The duration of effects in Action is often "until the end of the scene". This is not strictly defined. Any consecutive sequence of rounds is definitely the same scene, and a series of short action sequences together can still be a single scene. A scene is generally between 5 and 15 minutes of time, but can be up to a day. Sometimes, the GM can be more liberal with certain powers who are fundamental for the action; heroes protected by fire resistance while exploring a volcano should not have the duration run out just because the scene ended unless there is a dramatic reason to do so.
In most cases, when the players stop to do out-of combat limit breaks or to recover lost Hits, there is a change of scene. The same is true when there is a change of scenery and staging.
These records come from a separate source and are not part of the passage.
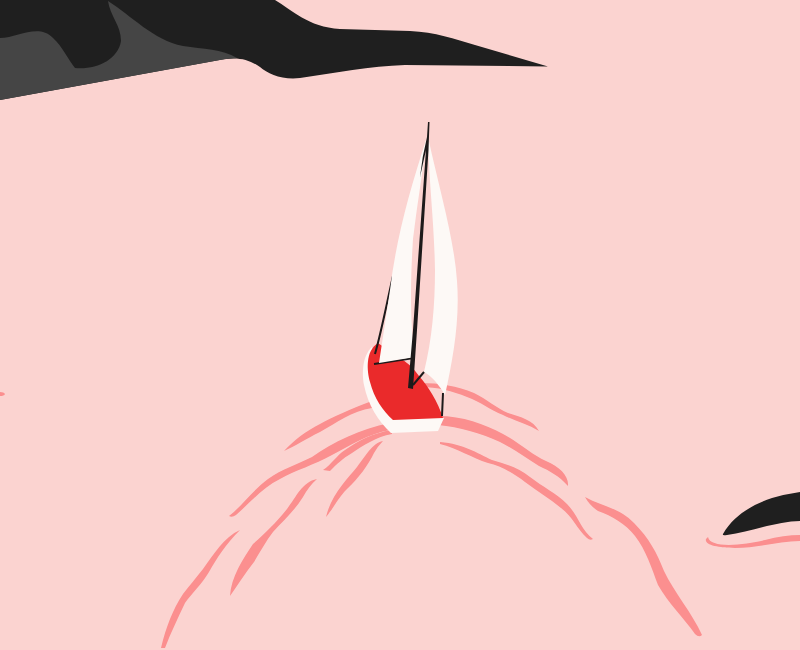
<!DOCTYPE html>
<html lang="en">
<head>
<meta charset="utf-8">
<title>Sailboat on a pink sea</title>
<style>
:root {
  --sea: #fbd3d0;
  --wake: #fb8f8f;
  --rock: #1f1f1f;
  --rock-light: #454545;
  --deck: #ea2a2b;
  --sail: #fdf9f6;
  --rigging: #1d1a1a;
}
html, body { margin: 0; background: var(--sea); }
body { width: 800px; height: 650px; overflow: hidden; }
svg { display: block; }
.sea { fill: var(--sea); }
.wake { fill: var(--wake); }
.rock { fill: var(--rock); }
.rock-light { fill: var(--rock-light); }
.deck { fill: var(--deck); }
.sail { fill: var(--sail); }
.rigging { fill: var(--rigging); }
.rope { fill: none; stroke: var(--rigging); stroke-width: 2; }
</style>
</head>
<body>
<svg width="800" height="650" viewBox="0 0 800 650" role="img" aria-label="A red sailboat leaving a wake on a pink sea between dark rocks">
  <rect class="sea" width="800" height="650"/>

  <g id="headland">
    <path class="rock" d="M0 0H275C292 10 308 27 340 29L410 31C435 32 455 39 475 45L548 66.500L405 65C370 66 335 73 300 78C282 80 268 74 260 67C250 60 240 57 225 59L0 100Z"/>
    <path class="rock-light" d="M0 38C18 38 38 23 53 38C62 46 68 59 75 68C96 70 118 60 121 41C121 25 110 16 108 1C132 16 153 40 183 46C203 49 222 49 237 58Q230 58 220 60L0 100Z"/>
  </g>

  <g id="islet">
    <path class="rock" d="M723 534C734 515 752 505 772 498Q786 494 800 492V521C778 521 750 532 727 535Q722 536 723 534Z"/>
    <path class="wake" d="M708 537C710 549 745 545 765 540Q784 535 800 535V541C780 541 758 548 735 548C718 548 704 545 706 539Z"/>
  </g>

  <g id="wake" class="wake">
    <path d="M0 392Q4 392 5 394Q4 396 0 396Z"/>
    <path d="M372 401C350 409 333 417 320 424C306 431 294 440 284 451C295 446 306 439 320 432C336 423 352 411 372 408Z"/>
    <path d="M390 423C360 429 333 442 312 457C298 464 282 469 268 479C252 491 242 506 229 516Q232 518 236 515C250 503 262 488 280 479C296 470 314 465 332 455C351 445 368 434 390 430Z"/>
    <path d="M392 430C372 433 358 441 345 450C336 456 332 464 323 470L330 471C337 464 342 459 352 453C364 445 376 437 392 434Z"/>
    <path d="M383 441C372 443 365 457 357 467C348 478 331 495 326 517C335 506 338 498 347 489C358 479 369 464 374 453Q378 446 383 441Z"/>
    <path d="M317 479C302 482 297 496 287 509C276 523 263 535 253 544C243 559 231 577 230 596C238 585 245 573 254 562C260 552 266 541 273 532C284 520 295 510 303 497Q309 486 317 479Z"/>
    <path d="M240 530C224 537 214 554 203 569C196 578 189 586 183 594C173 609 166 627 161 648L165 648C171 632 178 618 185 603C192 593 202 584 209 572C217 558 225 545 240 530Z"/>
    <path d="M420 383C440 383 457 386 474 393C487 399 496 408 508 413C521 417 533 420 539 431C527 424 515 421 503 415C490 410 481 402 467 397C452 391 438 387 420 387Z"/>
    <path d="M438 416C463 416 484 424 503 434C520 443 532 455 546 461C560 467 569 476 568 486C559 476 550 471 539 466C526 458 514 449 500 442C480 433 460 427 438 425Z"/>
    <path d="M440 442C464 444 477 453 492 460C506 464 519 468 530 477C543 487 556 493 567 504C578 515 581 530 593 539Q590 541 587 538C577 529 573 517 561 508C549 498 537 491 525 482C513 473 501 466 488 463C472 458 457 448 440 444Z"/>
    <path d="M585 497C601 506 620 508 634 523C649 538 657 553 664 571C674 592 692 613 702 635Q699 638 695 634C684 618 668 603 658 585C652 569 646 550 635 536C626 524 612 516 598 511Q590 506 585 497Z"/>
  </g>

  <g id="sailboat">
    <path id="hull" class="sail" d="M372 347C362 356 362 374 364 385C368 405 378 421 391 433L438 431L444 418L392 412Z"/>
    <path class="deck" d="M378 343C365 351 367 371 370 382C374 398 383 411 393 420L443 418C438 402 428 386 419 376Q410 363 399 358Z"/>
    <path class="rope" d="M393 276C387 302 382 329 375 354M374 364L414 358M443 393L442 416"/>
    <path id="mainsail" class="sail" d="M427 137C409 192 396 240 390 290L379 363L415 357C409 320 411 270 413 239C417 205 423 170 427 137Z"/>
    <path id="jib" class="sail" d="M428 137C440 192 454 238 457 281C460 320 453 359 445 395C439 385 432 376 424 372C432 340 435 305 435 270C434 218 429 185 428 137Z"/>
    <path class="rigging" d="M428 122H429.500L428.500 150L417 330L413 389L408 388L413 330L426 150L420 177Q422 157 427 137Z"/>
    <path class="rope" d="M413 385L424 372"/>
  </g>
</svg>
</body>
</html>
A session refers to a single continuous bout of gaming in the real world. It is generally one evening's worth. In the plot, a session is generally equivalent to a single episode in a TV series. After a session, player characters recover all lost Hits and Fortune points. Certain other effects can last for the duration of a session, or be restricted to one use per session.
A story is one continuous plot with little time for the heroes to recover and restock. Most stories can be played out in a single session, but some episodes are longer and more demanding. This is similar to a multi-episode ("to be continued") in a TV series. A movie is generally a three to six episode story. A few powers recharge based on stories rather than episodes, particularly Items.
An interconnected series of stories with a continuous and setting and cast of characters. This is related to the real-world situation of your group of players, a season is a year, semester, summer camp, or other period when a game can be held repeatedly with the same group of players. Sometimes, seasons have an over-reaching plot, sometimes they don't. A season often gives enough experience points to advance their maximum skill value.
A campaign is one or more seasons that have some connection, with most of the main characters continuing from one season to the next. There might be some continuity of plot too, but that is not required.